The club announced in May that the 28-year-old would be moving to Franklin's Gardens on a three-year contract.
But earlier this month,
they called off the deal citing "fitness concerns"
Shepherd joined Sale Sharks instead.
Shepherd's agent Nick Fordham said in a statement that he was "appalled at the behaviour of Northampton".
Saints say that "information about Shepherd's left ankle came to light" during his medical and, taking the advice of "one of the UK's leading ankle specialists", decided not to proceed with the contract - something they believe they were "well within its rights to do".
Just how physically fit is Cameron Shepherd? He's had wrist and groin problems. Now his ankle is the literal bone of contention.
Saints are not convinced he can withstand the rigours of top-flight rugby over three seasons and Sale have only signed him for one year.
However, it's the way it's been handled which angers Shepherd. This could well end up in the courts and shed light on the reality of how contracts are conducted.
Furthermore, the club highlight the fact that Shepherd's move to Sale Sharks is "for one year and not three" and cite
Bryan Redpath's comments regarding the player's fitness.
But Fordham's statement disagrees: "Expert medical reports from leading independent orthopaedic surgeons and Cameron's former club doctors at the Western Force have concluded that there is nothing wrong with Cameron's ankle.
"Having subsequently passed a medical and signed with the Sale Sharks proves there are huge holes all through Northampton's action and position."
Fordham also claims Shepherd, who was born in England but has nine caps for the Wallabies, was only told of their decision three days before he was due to leave Australia and a month after his medical had taken place.
"The club has leaned on a very loose medical clearance clause in the heads of agreement which is purely in the club's favour. This is now being scrutinised by the UK-based Rugby Players' Association.
"What's the point in having contracts where things can be completely fabricated to break contracts and then cause damage to one's professional reputation, as has happened in this instance?" his statement added.

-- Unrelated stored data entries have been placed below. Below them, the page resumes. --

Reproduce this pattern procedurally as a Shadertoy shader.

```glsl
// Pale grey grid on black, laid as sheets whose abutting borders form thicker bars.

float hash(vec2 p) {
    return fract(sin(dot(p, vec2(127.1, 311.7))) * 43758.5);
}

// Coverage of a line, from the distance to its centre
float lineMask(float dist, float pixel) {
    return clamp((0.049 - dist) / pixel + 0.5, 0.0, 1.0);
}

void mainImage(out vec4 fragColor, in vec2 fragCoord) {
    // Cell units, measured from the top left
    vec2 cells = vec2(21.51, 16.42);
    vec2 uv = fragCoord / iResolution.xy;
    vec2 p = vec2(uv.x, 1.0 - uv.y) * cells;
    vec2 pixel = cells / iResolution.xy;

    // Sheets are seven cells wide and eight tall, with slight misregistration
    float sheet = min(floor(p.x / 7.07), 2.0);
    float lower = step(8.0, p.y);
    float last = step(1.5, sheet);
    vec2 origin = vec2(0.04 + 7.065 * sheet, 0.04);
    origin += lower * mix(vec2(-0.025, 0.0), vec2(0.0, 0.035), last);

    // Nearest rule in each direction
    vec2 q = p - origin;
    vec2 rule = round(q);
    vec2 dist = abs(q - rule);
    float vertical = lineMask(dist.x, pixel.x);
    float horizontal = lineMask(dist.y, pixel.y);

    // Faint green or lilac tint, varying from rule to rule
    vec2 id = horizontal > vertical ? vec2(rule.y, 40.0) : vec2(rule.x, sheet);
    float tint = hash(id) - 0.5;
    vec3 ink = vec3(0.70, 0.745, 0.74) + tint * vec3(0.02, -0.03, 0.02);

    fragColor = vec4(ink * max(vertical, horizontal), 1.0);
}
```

The club insist that "the club's initial concerns were raised several weeks beforehand" and "there was direct communication with the player from [director of rugby Jim] Mallinder".
The club state that they will "vigorously defend any legal proceedings which are served."